In a time of cultural noise, in which the loudest and most outspoken receive the most attention, Andrea Riseborough succeeds through nuance and restraint. Her spellbinding 2018 performances are the sublimest spectacles.
Because Riseborough speaks little in 2018 films like “The Death of Stalin,” “Mandy” and “Nancy,” character detail and directorial form become essential to the viewing experience, and how one interprets the performances. What would Robert De Niro’s Johnny Boy be without Martin Scorsese’s Caravaggian lighting and framing in 1973’s “Mean Streets”? And how would Sissy Spacek’s “Carrie” performance hold up without Brian De Palma’s blood red production aesthetic? Riseborough, a 37-year-old English actress, elevates films by harmonizing with the director’s mise-en-scène, and by keeping the audience engaged.
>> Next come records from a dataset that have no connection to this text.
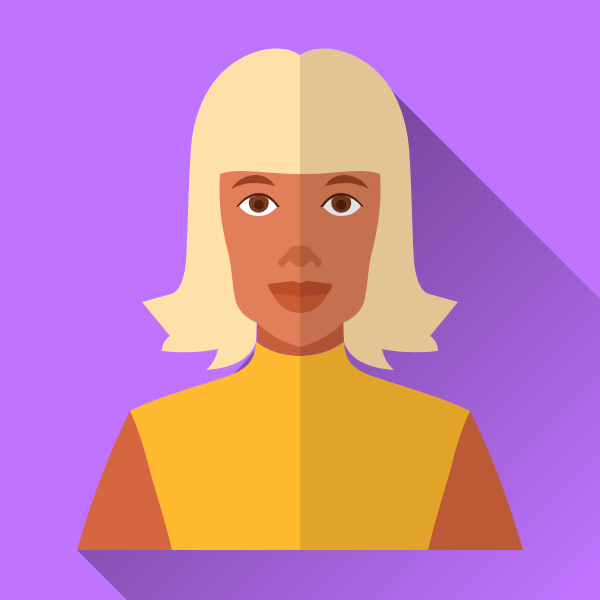
<!DOCTYPE html>
<html lang="en">
<head>
<meta charset="utf-8">
<title>Flat portrait icon</title>
<style>
:root {
  --backdrop: #bf73ff;
  --shadow: #4a2d62;
  --hair: #ffe0a8;
  --skin: #e07f5a;
  --neck: #c75f3e;
  --arm: #d6663f;
  --shirt: #ffb92e;
  --brow: #9a4322;
  --lash: #57240f;
  --iris: #7f3b20;
  --pupil: #53210f;
  --nose: #cb6642;
  --lip-upper: #bb4f2a;
  --lip-lower: #cc5c34;
}
html, body { margin: 0; overflow: hidden; }
body { width: 600px; height: 600px; background: var(--backdrop); }
svg { display: block; }
.backdrop { fill: var(--backdrop); }
.shadow-stop { stop-color: var(--shadow); }
.hair { fill: var(--hair); }
.skin { fill: var(--skin); }
.neck { fill: var(--neck); }
.arm { fill: var(--arm); }
.shirt { fill: var(--shirt); }
.brow { fill: var(--brow); }
.lash { fill: var(--lash); }
.eye-white { fill: #fff; }
.iris { fill: var(--iris); }
.pupil { fill: var(--pupil); }
.nose { fill: var(--nose); }
.lip-upper { fill: var(--lip-upper); }
.lip-lower { fill: var(--lip-lower); }
.half-shade { fill: #000; opacity: .115; }
</style>
</head>
<body>
<svg width="600" height="600" viewBox="0 0 600 600" role="img" aria-label="Flat portrait of a woman with blonde hair and a yellow top">
  <defs>
    <linearGradient id="shadow-fade" gradientUnits="userSpaceOnUse" x1="255" y1="255" x2="585" y2="585">
      <stop class="shadow-stop" offset="0" stop-opacity=".6"/>
      <stop class="shadow-stop" offset="1" stop-opacity="0"/>
    </linearGradient>
    <path id="hair-half" d="M300 55C286 46 267 47 250 54C216 68 195 101 191 148C188 190 188 230 186 262C184 280 179 292 171 294L142 302L170 336C164 340 162 346 162 351C181 353 199 353 218 349C216 358 212 365 206 370C232 368 250 360 256 342L257 315H300Z"/>
    <path id="neck-half" d="M257 315V342C270 351 284 356 300 356V315Z"/>
    <path id="face-half" d="M220 174C235 167 265 174 300 174V347C284 343 268 334 257 323C246 318 237 310 235 298C232 282 232 270 229 256C222 228 218 206 220 174Z"/>
    <path id="arm-half" d="M130 411C109 453 91 501 77 550H173L150 440Z"/>
    <path id="shirt-half" d="M256 342C269 351 284 356 300 356V550H172C164 516 153 484 147 460C142 440 136 424 130 411C153 399 192 388 225 377C246 370 255 362 256 342Z"/>
    <g id="eye">
      <path class="brow" d="M231 189C237 180 246 175 256 175C264 175 271 179 275 186C260 182 245 181 231 189Z"/>
      <path class="lash" d="M236 207C243 198 250 193 259 193C268 193 274 199 280 207L276 207C270 213 265 215 259 215C251 215 245 212 240 206Z"/>
      <path class="eye-white" d="M239 206C245 199 251 196 259 196C267 196 272 200 277 207C271 213 266 216 259 216C251 216 244 213 239 206Z"/>
      <path class="iris" d="M250 198C256 195 263 195 268 199A10 10 0 1 1 250 198Z"/>
      <circle class="pupil" cx="259" cy="205" r="5"/>
    </g>
    <g id="bust-half">
      <use href="#hair-half"/>
      <use href="#neck-half"/>
      <use href="#face-half"/>
      <use href="#arm-half"/>
      <use href="#shirt-half"/>
    </g>
    <g id="portrait-half">
      <use class="hair" href="#hair-half"/>
      <use class="neck" href="#neck-half"/>
      <use class="skin" href="#face-half"/>
      <use class="arm" href="#arm-half"/>
      <use class="shirt" href="#shirt-half"/>
      <use href="#eye"/>
    </g>
  </defs>

  <rect class="backdrop" width="600" height="600"/>
  <polygon fill="url(#shadow-fade)" points="387,86 600,299 600,600 127,600 77,550 300,300"/>

  <g id="portrait">
    <use href="#portrait-half"/>
    <use href="#portrait-half" transform="matrix(-1 0 0 1 600 0)"/>
    <path class="nose" d="M291 247C297 245 303 245 309 247C313 253 317 257 321 260C323 264 321 267 316 267C314 260 308 260 306 265C302 268 298 268 294 265C292 260 286 260 284 267C279 267 277 264 279 260C283 257 287 253 291 247Z"/>
    <path class="lip-lower" d="M271 290C276 303 286 313 300 313C314 313 324 303 329 290Z"/>
    <path class="lip-upper" d="M268 284C277 283 286 282 292 281C295 281 297 283 300 283C303 283 305 281 308 281C314 282 323 283 332 284C332 288 330 292 326 295C317 294 309 295 300 297C291 295 283 294 274 295C270 292 268 288 268 284Z"/>
    <g class="half-shade">
      <use href="#bust-half" transform="matrix(-1 0 0 1 600 0)"/>
    </g>
  </g>
</svg>
</body>
</html>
For Armando Iannucci’s political satire “The Death of Stalin,” Riseborough represents the grounding force; the mediator of ridiculous men. As Svetlana Stalina, she delivers a Charlie Chaplin-esque performance, speaking with her hands and reacting to contrived male machismo with calculated non-verbals. Alongside loud male performers like Steve Buscemi, Jason Isaacs, and Michael Palin, Riseborough punctuates dialogue with her slanted grins, numerous face palms and rhythmic movements within each comedic scenario.
Riseborough essentially functions as a frustrated middle child in “The Death of Stalin,”